* Exercise data:
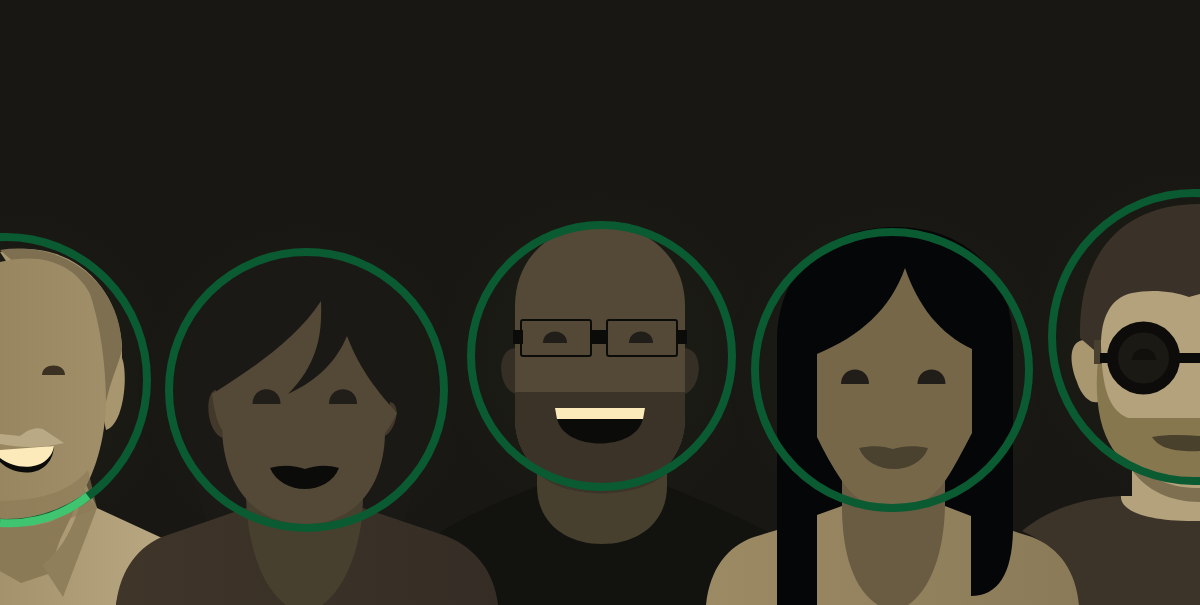
<!DOCTYPE html>
<html lang="en">
<head>
<meta charset="utf-8">
<title>Five faces in green rings</title>
<style>
:root {
  --night: #181713;
  --ink: #0b0c0a;
  --coal: #1d1b17;
  --black: #050608;
  --ring: #0a5a32;
  --ring-bright: #3fc470;
  --brown: #544936;
  --brown-deep: #3b3228;
  --brown-neck: #48402e;
  --tan: #766749;
  --tan-deep: #695c42;
  --sand: #97855f;
  --sand-deep: #8a7a56;
  --sand-light: #b3a27b;
  --cream: #fdeabb;
}
html, body { margin: 0; height: 100%; overflow: hidden; background: var(--night); }
svg { display: block; width: 1200px; height: 605px; }
.ring { fill: none; stroke: var(--ring); stroke-width: 8; }
.eye { fill: #211e19; }
.frame { fill: none; stroke: var(--ink); stroke-width: 2; }
</style>
</head>
<body>
<svg viewBox="0 0 1200 605" role="img" aria-label="Five drawn people in a row, each head marked with a green ring">
  <defs>
    <radialGradient id="glow">
      <stop offset="0.6" stop-color="#1b1b15"/>
      <stop offset="1" stop-color="#181713"/>
    </radialGradient>
    <linearGradient id="baldSkin" x1="0" x2="1">
      <stop offset="0" stop-color="#97865f"/>
      <stop offset="1" stop-color="#a18f69"/>
    </linearGradient>
    <linearGradient id="shirtSand" x1="0" x2="1">
      <stop offset="0" stop-color="#a3926b"/>
      <stop offset="1" stop-color="#b8a781"/>
    </linearGradient>
    <linearGradient id="topSand" x1="0" x2="1">
      <stop offset="0" stop-color="#9c8a64"/>
      <stop offset="1" stop-color="#8a7a57"/>
    </linearGradient>
    <linearGradient id="teeSkin" x1="0" x2="1">
      <stop offset="0" stop-color="#3f3529"/>
      <stop offset="1" stop-color="#352d25"/>
    </linearGradient>
    <path id="eye" d="M-14 0C-14 -18 14 -18 14 0Z"/>
    <clipPath id="beardedHead"><path id="beardedHeadShape" d="M515 306C515 259 550 225 600 225C650 225 685 259 685 306V418C685 463 648 493 600 493C552 493 515 463 515 418Z"/></clipPath>
  </defs>

  <rect width="1200" height="605" fill="var(--night)"/>
  <g fill="url(#glow)">
    <circle cx="6" cy="380" r="172"/>
    <circle cx="306" cy="390" r="168"/>
    <circle cx="601" cy="356" r="165"/>
    <circle cx="892" cy="370" r="165"/>
    <circle cx="1194" cy="337" r="170"/>
  </g>

  <g id="bearded-man">
    <path d="M440 532C480 508 505 500 537 486H667C700 500 730 512 768 532L780 605H430Z" fill="#12120f"/>
    <path d="M537 440H667V486C667 522 639 544 602 544C565 544 537 522 537 486Z" fill="var(--brown-neck)"/>
    <path d="M538 462C568 500 634 500 666 462V474C634 500 568 500 538 474Z" fill="var(--brown-deep)"/>
    <path d="M517 348C493 348 499 392 517 394ZM683 348C707 348 701 392 683 394Z" fill="#352f25"/>
    <use href="#beardedHeadShape" fill="var(--brown)"/>
    <rect x="515" y="392" width="170" height="110" fill="var(--brown-deep)" clip-path="url(#beardedHead)"/>
    <use href="#eye" class="eye" transform="translate(555 343) scale(.86)"/>
    <use href="#eye" class="eye" transform="translate(641 343) scale(.86)"/>
    <g class="frame">
      <rect x="521" y="320" width="70" height="36" rx="2"/>
      <rect x="607" y="320" width="70" height="36" rx="2"/>
    </g>
    <path d="M513 330H523V344H513ZM592 330H607V344H592ZM677 330H687V344H677Z" fill="var(--ink)"/>
    <path d="M557 418H643C637 452 563 452 557 418Z" fill="var(--ink)"/>
    <path d="M555 408H645L643 419H557Z" fill="var(--cream)"/>
  </g>

  <g id="balding-man">
    <path d="M0 480H84L97 508L162 538C138 552 122 572 116 605H0Z" fill="url(#shirtSand)"/>
    <path d="M0 490H84L60 540L48 574L21 583L0 571Z" fill="var(--sand-deep)"/>
    <path d="M84 490L97 508L63 597L42 565C60 552 74 530 84 490Z" fill="#8f7f5a"/>
    <path d="M0 252C60 238 116 275 122 345L122 358C128 372 125 424 106 430L100 400Z" fill="#a8966f"/>
    <path d="M0 250C66 240 122 284 122 350C118 366 110 382 106 402L80 320Z" fill="#7d6f50"/>
    <path d="M0 262C42 252 74 264 90 294C100 324 106 364 106 406C104 450 90 490 66 514C44 528 20 528 0 524Z" fill="url(#baldSkin)"/>
    <path d="M0 501C50 500 72 488 88 470L97 508L66 520H0Z" fill="var(--sand-deep)" opacity=".6"/>
    <use href="#eye" fill="#3a3123" transform="translate(53.5 375) scale(.82 .7)"/>
    <path d="M0 454L54 446C52 478 16 478 0 462Z" fill="var(--ink)"/>
    <path d="M0 450L54 446C50 470 18 472 0 458Z" fill="var(--cream)"/>
    <path d="M0 434L20 436C32 426 42 427 46 431L64 443C42 448 22 448 0 444Z" fill="#b9aa85"/>
  </g>

  <g id="fringe-woman">
    <path d="M306 252C234 252 188 300 182 372C178 430 194 490 206 520H405C424 450 424 410 420 352C414 290 370 252 306 252Z" fill="#1b1915"/>
    <path d="M116 605C120 568 140 546 162 537L246 508H363L446 536C476 548 494 572 498 605Z" fill="url(#teeSkin)"/>
    <path d="M246 490H363C364 540 348 586 322 605H286C260 586 246 540 246 490Z" fill="var(--brown-neck)"/>
    <path d="M216 390C204 392 206 432 223 438ZM390 402C402 404 396 430 385 436Z" fill="#43392b"/>
    <path d="M212 394C250 370 296 340 321 301C322 330 320 362 288 394C318 380 336 362 347 336C360 370 378 392 397 413C392 424 387 430 385 434C384 482 360 522 305 525C250 522 224 482 222 430C216 420 214 408 212 394Z" fill="var(--brown)"/>
    <use href="#eye" class="eye" transform="translate(266.500 404) scale(1 1.1)"/>
    <use href="#eye" class="eye" transform="translate(343 404) scale(1 1.1)"/>
    <path d="M270 468C284 464 296 466 305 469C314 466 326 464 339 468C328 496 282 496 270 468Z" fill="var(--ink)"/>
  </g>

  <g id="round-glasses-man">
    <path d="M1022 531C1050 508 1084 498 1122 496H1200V605H1079C1072 568 1056 546 1022 531Z" fill="#3d3429"/>
    <path d="M1132 440H1200V521C1150 522 1120 512 1121 496H1132Z" fill="var(--sand-light)"/>
    <path d="M1132 458C1152 482 1174 488 1200 488V502C1170 502 1146 490 1132 470Z" fill="#7d6f50"/>
    <path d="M1094 341C1068 334 1068 360 1077 382C1082 398 1092 404 1098 402L1104 360Z" fill="#a8976f"/>
    <path d="M1098 360C1092 420 1108 462 1146 474C1164 480 1182 482 1200 482V350Z" fill="#87774f"/>
    <path d="M1080 338C1078 260 1116 204 1200 204V350H1094Z" fill="#3a3128"/>
    <path d="M1094 340H1106V364H1094Z" fill="#4a4030"/>
    <path d="M1200 294L1189 297C1174 291 1150 289 1132 293C1110 298 1101 318 1101 346C1102 386 1108 410 1128 418H1200Z" fill="var(--sand-light)"/>
    <path d="M1152 437C1168 434 1184 435 1200 436V451C1180 452 1160 450 1152 437Z" fill="#4a412d"/>
    <rect x="1100" y="353" width="100" height="10" fill="var(--ink)"/>
    <circle cx="1143.500" cy="358" r="31" fill="#1b1914" stroke="#0d0c0a" stroke-width="11"/>
    <use href="#eye" fill="#11100d" transform="translate(1144 360) scale(.86)"/>
  </g>

  <g id="long-hair-woman">
    <path d="M777 605V340C778 270 826 227 895 227C966 227 1013 272 1013 345V540C1013 575 998 596 971 596L905 440L817 605Z" fill="var(--black)"/>
    <path d="M706 605C710 568 728 546 754 537L777 530V605ZM817 515L842 506H945L971 516V596C998 596 1012 574 1013 531L1032 537C1060 548 1076 572 1079 605H817Z" fill="url(#topSand)"/>
    <path d="M842 470H945V506C944 554 930 590 908 605H878C854 590 842 554 842 506Z" fill="var(--tan-deep)"/>
    <path d="M905 268C918 306 940 334 972 349V433C962 452 954 468 945 481C932 500 914 508 893 508C872 508 854 500 842 481C832 466 824 452 817 437V354C860 336 890 310 905 268Z" fill="var(--tan)"/>
    <use href="#eye" class="eye" transform="translate(855 384) scale(1 1.080)"/>
    <use href="#eye" class="eye" transform="translate(931.500 384) scale(1 1.080)"/>
    <path d="M859 448C872 445 884 446 893 449C902 446 915 445 928 448C918 476 870 476 859 448Z" fill="#4a412f"/>
  </g>

  <g id="rings" class="ring">
    <ellipse cx="6" cy="380" rx="141" ry="143"/>
    <ellipse cx="306.500" cy="390" rx="137.500" ry="138"/>
    <ellipse cx="601.500" cy="356" rx="130.500" ry="131"/>
    <ellipse cx="892" cy="370" rx="137" ry="138"/>
    <ellipse cx="1194" cy="337" rx="142" ry="144"/>
    <path d="M88 496C64 515 34 525 0 523" stroke="var(--ring-bright)"/>
  </g>
</svg>
</body>
</html>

* Problem: Take every line from the records above that has the word "height" and copy it.

* Task output:
html, body { margin: 0; height: 100%; overflow: hidden; background: var(--night); }
svg { display: block; width: 1200px; height: 605px; }
  <rect width="1200" height="605" fill="var(--night)"/>
    <rect x="515" y="392" width="170" height="110" fill="var(--brown-deep)" clip-path="url(#beardedHead)"/>
      <rect x="521" y="320" width="70" height="36" rx="2"/>
      <rect x="607" y="320" width="70" height="36" rx="2"/>
    <rect x="1100" y="353" width="100" height="10" fill="var(--ink)"/>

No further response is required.